A report published by the Education Review Office reinforces the importance of professional learning and development (PLD), identifying it as a central tenet for maintaining and improving teacher quality.
The report identifies that teaching is a “complex and demanding profession” and acknowledges teachers require high quality support and training throughout their careers to ensure they have the strategies and skills to continue to meet the needs of learners.
The report was published more than a decade ago yet its overview still rings true today with New Zealand educators confronting a rapidly changing environment.
The changes extend beyond the classroom for teachers and school leaders with the Ministry of Education having reset its PLD guidelines, identifying seven new priorities with regionally allocated PLD needing to align with one or more of the priorities.
The new national priorities for English medium settings focus on cultural capability, local curriculum design, and assessment for learning while Mātauranga and te reo Māori, marau ā-kura and aromatawai are the new priorities for Māori medium settings. Digital fluency remains a priority for teachers and leaders in all schools.
The new priorities were introduced at the beginning of Term 3, meaning teachers and school leaders can apply against them in Term 4 for delivery in Term 1, 2021.
The new priorities have been established to support the Government’s vision of a New Zealand education system that meets the needs of all learners, no matter who they are or where they come from, but not all agree the changes will deliver the desired outcomes.
Perry Rush, national president of the New Zealand Principals’ Federation, said it is cause for concern that regionally allocated PLD must align with one or more of the seven priorities.
“This has the effect of only ensuring those priorities are supported and that there is a contestable market for PLD applications. This means that some schools are supported, and some schools miss out,” he said.
“It also means that schools that have bespoke needs around particular development goals not recognised in Government priorities, must source and fund their own professional learning and development.”

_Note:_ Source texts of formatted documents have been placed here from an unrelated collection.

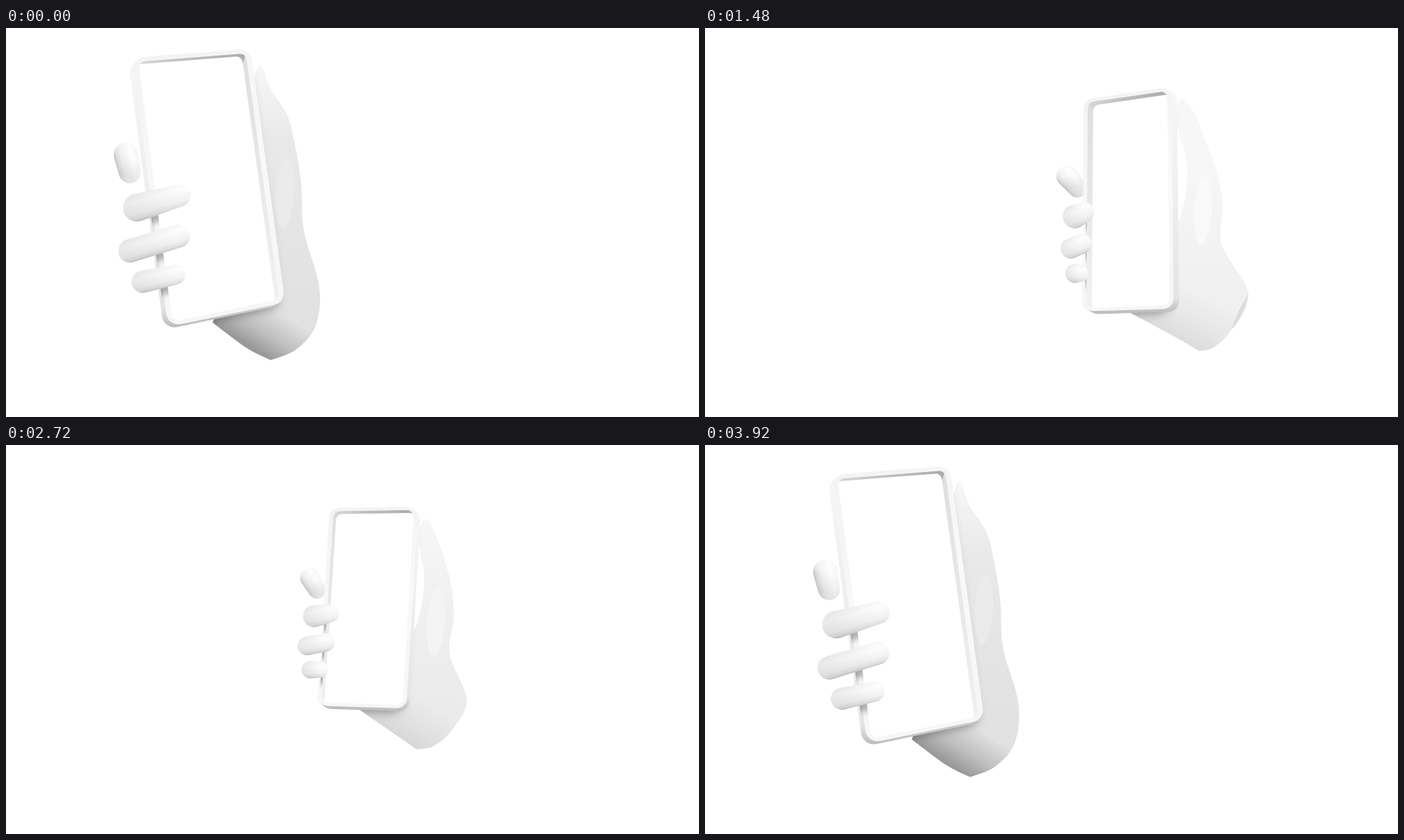
Write an HTML page with a canvas that moves like this. It is 998 by 561 pixels and loops after 3960 ms.

```html
<!DOCTYPE html>
<html lang="en">
<head>
<meta charset="utf-8">
<title>Phone in hand</title>
<style>
  html, body { margin: 0; width: 100%; height: 100%; overflow: hidden; background: #fff; }
  canvas { display: block; }
</style>
</head>
<body>
<canvas id="stage" width="998" height="561"></canvas>
<script>
const ctx = document.getElementById('stage').getContext('2d');
const LOOP = 3960, STEP = 40;

// The swing is measured by the wrist's x position.
const swing = {
  time: [0, 640, 1120, 1680, 1940, 2400, 3040, 3960],
  x: [451, 537, 664, 837, 879, 765, 568, 451]
};

// Phone corners (clockwise from top left) and wrist, at four points of the swing.
const poses = [
  [182,43, 352,30, 402,396, 233,431, 451,372],
  [367,80, 504,81, 497,380, 356,379, 568,370],
  [467,91, 594,89, 577,380, 449,376, 664,368],
  [593,112, 721,78, 747,429, 608,442, 870,398]
];
const poseX = poses.map(row => row[8]);

// The solid model: across the phone, down the phone, depth behind its face.
const WRIST = [1.537, 0.904, 4.84];
const HEEL = [1.025, 1.16, 4.28], CONTACT = [0.444, 1.002, 1.42];
const CUFF = [1.409, 1.071, 3.74];
const thumbInside = [
  [1.03, 0.587, 0.86], [1.066, 0.474, 1.35], [1.071, 0.333, 1.58], [1.017, 0.2, 0.98], [1.011, 0.118, 0.36]
];
const handBack = [
  [1.094, 0.057, 0.56], [1.196, 0.143, 1.47], [1.3, 0.255, 1.37], [1.366, 0.37, 2.1],
  [1.4, 0.52, 2.69], [1.374, 0.7, 2.8], WRIST, CUFF, [1.219, 1.147, 3.7], HEEL
];
const handBase = [HEEL, [0.806, 1.1, 3.63], CONTACT];

// Fingers are tapered capsules; radii are parts of the phone's height.
const indexFinger = { root: [-0.11, 0.407, 0.77], tip: [-0.17, 0.355, -0.23], rootR: 0.043, tipR: 0.048 };
const frontFingers = [
  { root: [-0.112, 0.545, 0.32], tip: [0.138, 0.553, -2.08], rootR: 0.054, tipR: 0.044 },
  { root: [-0.187, 0.69, 0.9], tip: [0.1, 0.698, -1.85], rootR: 0.046, tipR: 0.045 },
  { root: [-0.126, 0.812, 0.69], tip: [0.05, 0.832, -1.43], rootR: 0.043, tipR: 0.039 }
];

const clamp01 = v => Math.max(0, Math.min(1, v));
const gray = (v, a = 1) => `rgba(${v},${v},${v},${a})`;
const mix = (p, q, k) => [p[0] + (q[0] - p[0]) * k, p[1] + (q[1] - p[1]) * k];
const shift = (p, d, k = 1) => [p[0] + d[0] * k, p[1] + d[1] * k];

// Cubic Hermite through (xs, ys); runs straight on past the last knot.
function hermite(xs, ys, x, flatEnds) {
  const last = xs.length - 1;
  const slope = i => (ys[i + 1] - ys[i]) / (xs[i + 1] - xs[i]);
  const tangent = i => {
    if (i === 0) return flatEnds ? 0 : slope(0);
    if (i === last) return flatEnds ? 0 : slope(last - 1);
    const before = xs[i] - xs[i - 1], after = xs[i + 1] - xs[i];
    return (slope(i - 1) * after + slope(i) * before) / (before + after);
  };
  if (x >= xs[last]) return ys[last] + tangent(last) * (x - xs[last]);
  let i = 0;
  while (x > xs[i + 1]) i++;
  const h = xs[i + 1] - xs[i], s = (x - xs[i]) / h, r = 1 - s;
  return ys[i] * (1 + 2 * s) * r * r + ys[i + 1] * s * s * (3 - 2 * s)
    + h * s * r * (tangent(i) * r - tangent(i + 1) * s);
}

// Projection for one moment: the phone face gives the plane, the wrist gives the depth axis.
function makeView(x) {
  const at = i => hermite(poseX, poses.map(row => row[i]), x);
  const [tl, tr, br, bl, wrist] = [0, 2, 4, 6, 8].map(i => [at(i), at(i + 1)]);
  const face = (u, v) => mix(mix(tl, tr, u), mix(bl, br, u), v);
  const flat = face(WRIST[0], WRIST[1]);
  const depth = [0, 1].map(i => (wrist[i] - flat[i]) / WRIST[2]);
  return {
    face,
    project: ([u, v, d]) => shift(face(u, v), depth, d),
    thickness: [0.9 * depth[0] + 1, 4.2],
    height: Math.hypot(br[0] - tr[0], br[1] - tr[1]),
    corners: [tl, tr, br, bl],
    turn: clamp01((x - 451) / 419)
  };
}

// Appends a Catmull-Rom curve to the path.
function curve(path, pts) {
  const at = i => pts[Math.max(0, Math.min(pts.length - 1, i))];
  for (let i = 0; i < pts.length - 1; i++) {
    const [a, b, c, d] = [at(i - 1), at(i), at(i + 1), at(i + 2)];
    path.bezierCurveTo(b[0] + (c[0] - a[0]) / 6, b[1] + (c[1] - a[1]) / 6,
      c[0] - (d[0] - b[0]) / 6, c[1] - (d[1] - b[1]) / 6, c[0], c[1]);
  }
}

function roundQuad(q, r) {
  const path = new Path2D();
  path.moveTo(...mix(q[0], q[1], 0.5));
  for (let i = 1; i <= 4; i++) path.arcTo(...q[i % 4], ...q[(i + 1) % 4], r);
  path.closePath();
  return path;
}

function capsule(a, ra, b, rb) {
  const path = new Path2D();
  const angle = Math.atan2(b[1] - a[1], b[0] - a[0]);
  const gap = Math.hypot(b[0] - a[0], b[1] - a[1]);
  const spread = Math.acos(Math.max(-1, Math.min(1, (ra - rb) / gap)));
  path.arc(...a, ra, angle + spread, angle - spread + 2 * Math.PI);
  path.arc(...b, rb, angle - spread, angle + spread);
  path.closePath();
  return path;
}

function gradient(from, to, stops) {
  const g = ctx.createLinearGradient(...from, ...to);
  stops.forEach(([at, v, a]) => g.addColorStop(at, gray(v, a)));
  return g;
}

function paint(path, fill, rule = 'nonzero') {
  ctx.fillStyle = fill;
  ctx.fill(path, rule);
}

function castShadow(dx, dy, blur, alpha) {
  ctx.shadowColor = gray(0, alpha);
  ctx.shadowBlur = blur;
  ctx.shadowOffsetX = dx;
  ctx.shadowOffsetY = dy;
}

function drawHand(view) {
  const { project, turn } = view;
  const back = handBack.map(project), base = handBase.map(project), inside = thumbInside.map(project);
  const [heel, , contact] = base;
  const tone = Math.round(226 + 18 * turn);
  const path = new Path2D();
  path.moveTo(...inside[0]);
  curve(path, inside.concat(back));
  curve(path, base);
  path.closePath();
  paint(path, gradient(back[0], heel, [[0, 247], [0.25, tone + 7], [0.6, tone + 2], [1, tone - 2]]));

  ctx.save();
  ctx.clip(path);
  const [cx, cy] = project([1.22, 0.55, 2]);
  const glow = new Path2D();
  glow.ellipse(cx, cy, 13, 50, 0.06, 0, 7);
  paint(glow, gray(tone + 11, 0.75));

  // The underside of the heel falls into shade, most of all when seen from the left.
  const middle = mix(contact, heel, 0.5);
  const normal = [heel[1] - contact[1], contact[0] - heel[0]];
  const dark = 0.32 - 0.24 * clamp01(turn * 3.5);
  paint(path, gradient(middle, shift(middle, normal, 0.65), [[0, 0, dark], [0.4, 0, dark * 0.5], [1, 0, 0]]));

  castShadow(-7, 7, 13, 0.34);
  paint(roundQuad(view.corners, 15), '#ddd');
  ctx.restore();

  const open = clamp01((turn - 0.57) / 0.43);
  if (open > 0) {
    const wrist = project(WRIST), end = project(CUFF), [mx, my] = mix(wrist, end, 0.5);
    const cuff = new Path2D();
    cuff.moveTo(...wrist);
    cuff.quadraticCurveTo(mx - 11 * open, my + 3, ...end);
    cuff.quadraticCurveTo(mx + 15 * open, my + 5, ...wrist);
    paint(cuff, gray(220));
  }
}

function fingerShape({ root, tip, rootR, tipR }, view) {
  const a = view.project(root), b = view.project(tip);
  const ra = rootR * view.height, rb = tipR * view.height;
  return { a, b, ra, rb, path: capsule(a, ra, b, rb) };
}

function drawFinger({ a, b, ra, rb, path }) {
  const gap = Math.hypot(b[0] - a[0], b[1] - a[1]);
  const side = b[0] > a[0] ? 1 : -1;
  const down = [side * (a[1] - b[1]) / gap, side * (b[0] - a[0]) / gap];
  const middle = mix(a, b, 0.5), r = Math.max(ra, rb);
  paint(path, gradient(shift(middle, down, -r), shift(middle, down, r),
    [[0, 246], [0.3, 253], [0.7, 242], [0.9, 224], [1, 196]]));
  paint(path, gradient([a[0] - ra, a[1]], b, [[0, 0, 0.08], [1, 0, 0]]));
}

function drawPhone(view, fingers) {
  const { corners, thickness, face } = view;
  const radius = 15 + 3 * clamp01(1 - turnScale(view));
  for (let k = 1; k > 0; k -= 0.1) {
    paint(roundQuad(corners.map(p => shift(p, thickness, k)), radius),
      gradient(corners[0], corners[3], [[0, 246], [0.5, 238], [0.93, 228], [1, 190]]));
  }
  const front = roundQuad(corners, radius);
  paint(front, gradient(corners[0], corners[2], [[0, 243], [0.5, 249], [1, 246]]));

  const [u, v] = [0.043, 0.016];
  const hole = [face(u, v), face(1 - u, v), face(1 - u, 1 - v), face(u, 1 - v)];
  const glass = hole.map(p => shift(p, thickness));
  const holePath = roundQuad(hole, 10);
  ctx.save();
  ctx.clip(holePath);
  paint(holePath, gradient(hole[0], hole[3], [[0, 222], [0.5, 232], [1, 241]]));
  const wall = new Path2D();
  [hole[0], hole[1], mix(glass[1], glass[2], 0.03), mix(glass[0], glass[3], 0.03)]
    .forEach(p => wall.lineTo(...p));
  paint(wall, gradient(hole[0], hole[1], [[0, 216], [0.45, 190], [1, 172]]));
  paint(roundQuad(glass, 9), '#fff');
  ctx.restore();

  // Fingers shade the rim but not the open screen.
  const rim = roundQuad(corners.map(p => shift(p, thickness, 0.5)), radius);
  rim.addPath(holePath);
  ctx.save();
  ctx.clip(rim, 'evenodd');
  castShadow(2, 9, 9, 0.3);
  fingers.forEach(f => paint(f.path, '#eee'));
  ctx.restore();
}

// Size of the phone's corner rounding follows how far it has receded.
function turnScale(view) {
  return view.turn * 5;
}

function draw(time) {
  const view = makeView(hermite(swing.time, swing.x, time, true));
  const fingers = frontFingers.map(f => fingerShape(f, view));
  ctx.fillStyle = '#fff';
  ctx.fillRect(0, 0, 998, 561);
  drawHand(view);
  drawFinger(fingerShape(indexFinger, view));
  drawPhone(view, fingers);
  fingers.forEach(drawFinger);
}

const start = performance.now();
function tick() {
  const time = (performance.now() - start) % LOOP;
  draw(Math.floor(time / STEP) * STEP);
  requestAnimationFrame(tick);
}
tick();
</script>
</body>
</html>
```
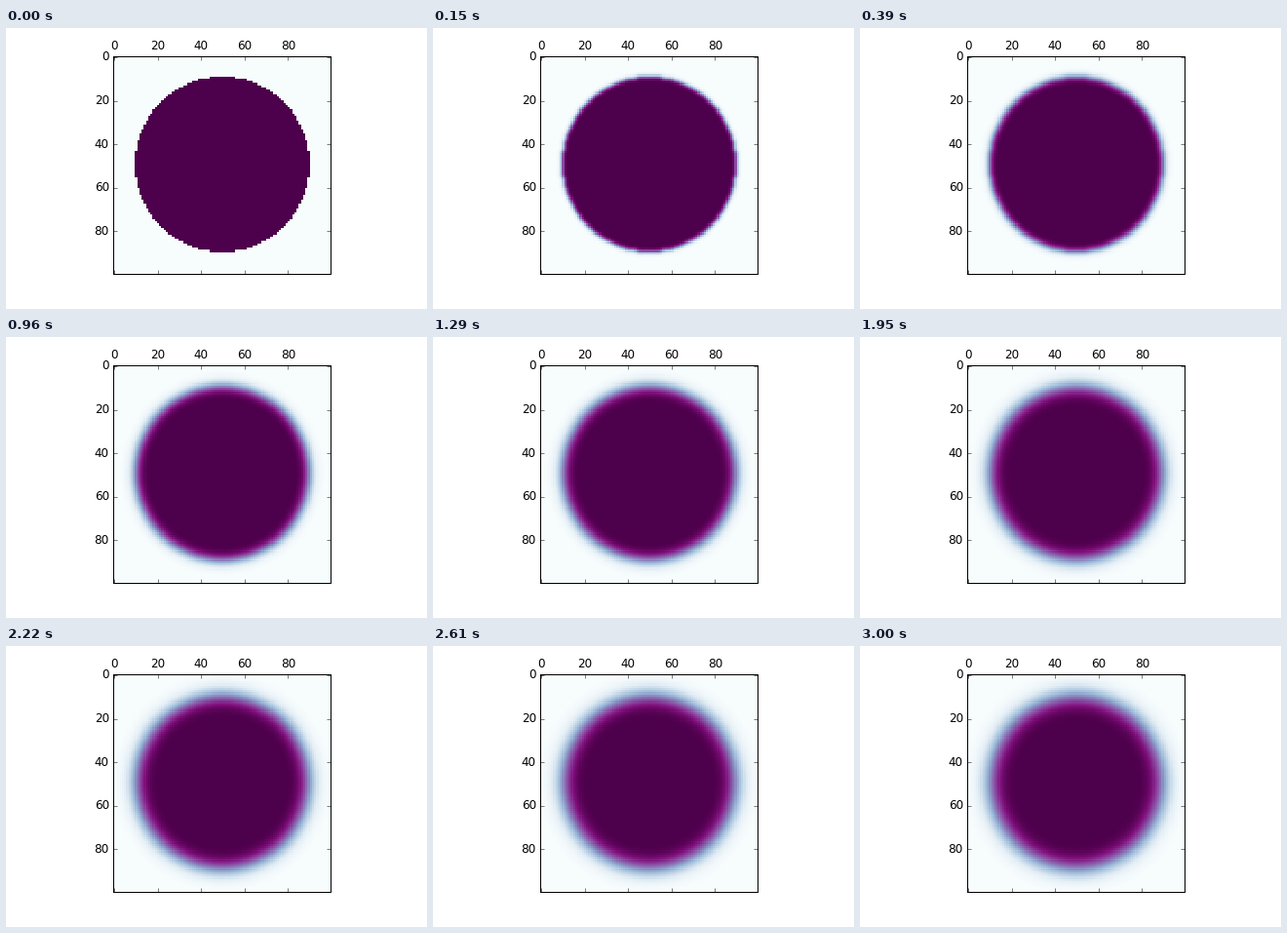
A matplotlib script that plays this animation: 432 by 288 pixels, repeating every 3.03 s.

```python
import matplotlib.pyplot as plt
import numpy as np
from matplotlib.animation import FuncAnimation

W, H, DPI = 432, 288, 72
N, RADIUS = 100, 40
RATE = 0.1  # D * dt / dx**2
FRAMES, INTERVAL = 101, 30

plt.style.use("classic")
plt.rcParams.update({"figure.dpi": DPI, "savefig.dpi": DPI,
                     "figure.facecolor": "white", "font.family": "DejaVu Sans"})


def disk():
    y, x = np.mgrid[:N, :N] - (N - 1) / 2
    return (x**2 + y**2 <= RADIUS**2).astype(float)


def diffuse(u):
    """One explicit heat step with the border held fixed."""
    new = u.copy()
    new[1:-1, 1:-1] += RATE * (u[2:, 1:-1] + u[:-2, 1:-1] + u[1:-1, 2:]
                               + u[1:-1, :-2] - 4 * u[1:-1, 1:-1])
    return new


states = [disk()]
while len(states) < FRAMES:
    states.append(diffuse(states[-1]))

# Axes box in pixels, measured from the top left
LEFT, TOP, SIZE = 109.8, 28.8, 223.2


def to_data(px, start):
    return (px - start) / SIZE * N - 0.5


fig = plt.figure(figsize=(W / DPI, H / DPI), dpi=DPI)
ax = fig.add_axes([LEFT / W, 1 - (TOP + SIZE) / H, SIZE / W, SIZE / H])

# Snap the image to whole pixels
extent = (to_data(110, LEFT), to_data(334, LEFT),
          to_data(252, TOP), to_data(28, TOP))
image = ax.imshow(states[0], cmap="BuPu", vmin=0, vmax=1, extent=extent,
                  origin="upper", interpolation="nearest", aspect="auto")
ax.set_xlim(-0.5, N - 0.5)
ax.set_ylim(N - 0.5, -0.5)
ax.set_xticks(range(0, N, 20))
ax.set_yticks(range(0, N, 20))
ax.xaxis.tick_top()
ax.xaxis.set_ticks_position("both")
ax.tick_params(axis="x", labeltop=True, labelbottom=False)


def update(i):
    image.set_data(states[i])
    return [image]


anim = FuncAnimation(fig, update, frames=FRAMES, interval=INTERVAL,
                     repeat=True, repeat_delay=0, blit=False)
plt.show()
```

Mr Rush also said there is insufficient funding for PLD and what money is available is contestable so that many schools seeking support miss out.
“The pace of educational change requires a much more significant investment in PLD and across a much broader swathe of curriculum,” he said.
While the regionally allocated funding is linked to the new priorities, there are other PLD opportunities available for educators, including working together informally to improve knowledge and understanding. Informal professional learning activities include providing or receiving feedback from a colleague on teaching practice or new teaching materials and discussing with colleagues different teaching strategies to use with students.
For those pursuing formal PLD activities there are study awards, sabbaticals and study support grants available to help teachers and school leaders.
The teachnz website provides details about funding available for teachers and principals looking to pursue study and there are opportunities to apply for three, five or 10-week sabbaticals to complete a professional learning activity or for reflection and rejuvenation.
For teacher aides, a new $2.29 million fund has been rolled out this year designed to provide easier access to PLD opportunities.
The fund has been made to support teacher aides to pursue training opportunities within their school or cluster. It can also pay for classes offered by private providers, polytechnics and universities and covers both face-to-face and online delivery.
For those schools looking to apply for regionally allocated PLD, a new online system has replaced the previous manual system in a bid to simplify the application, allocation and planning processes.
By David Carroll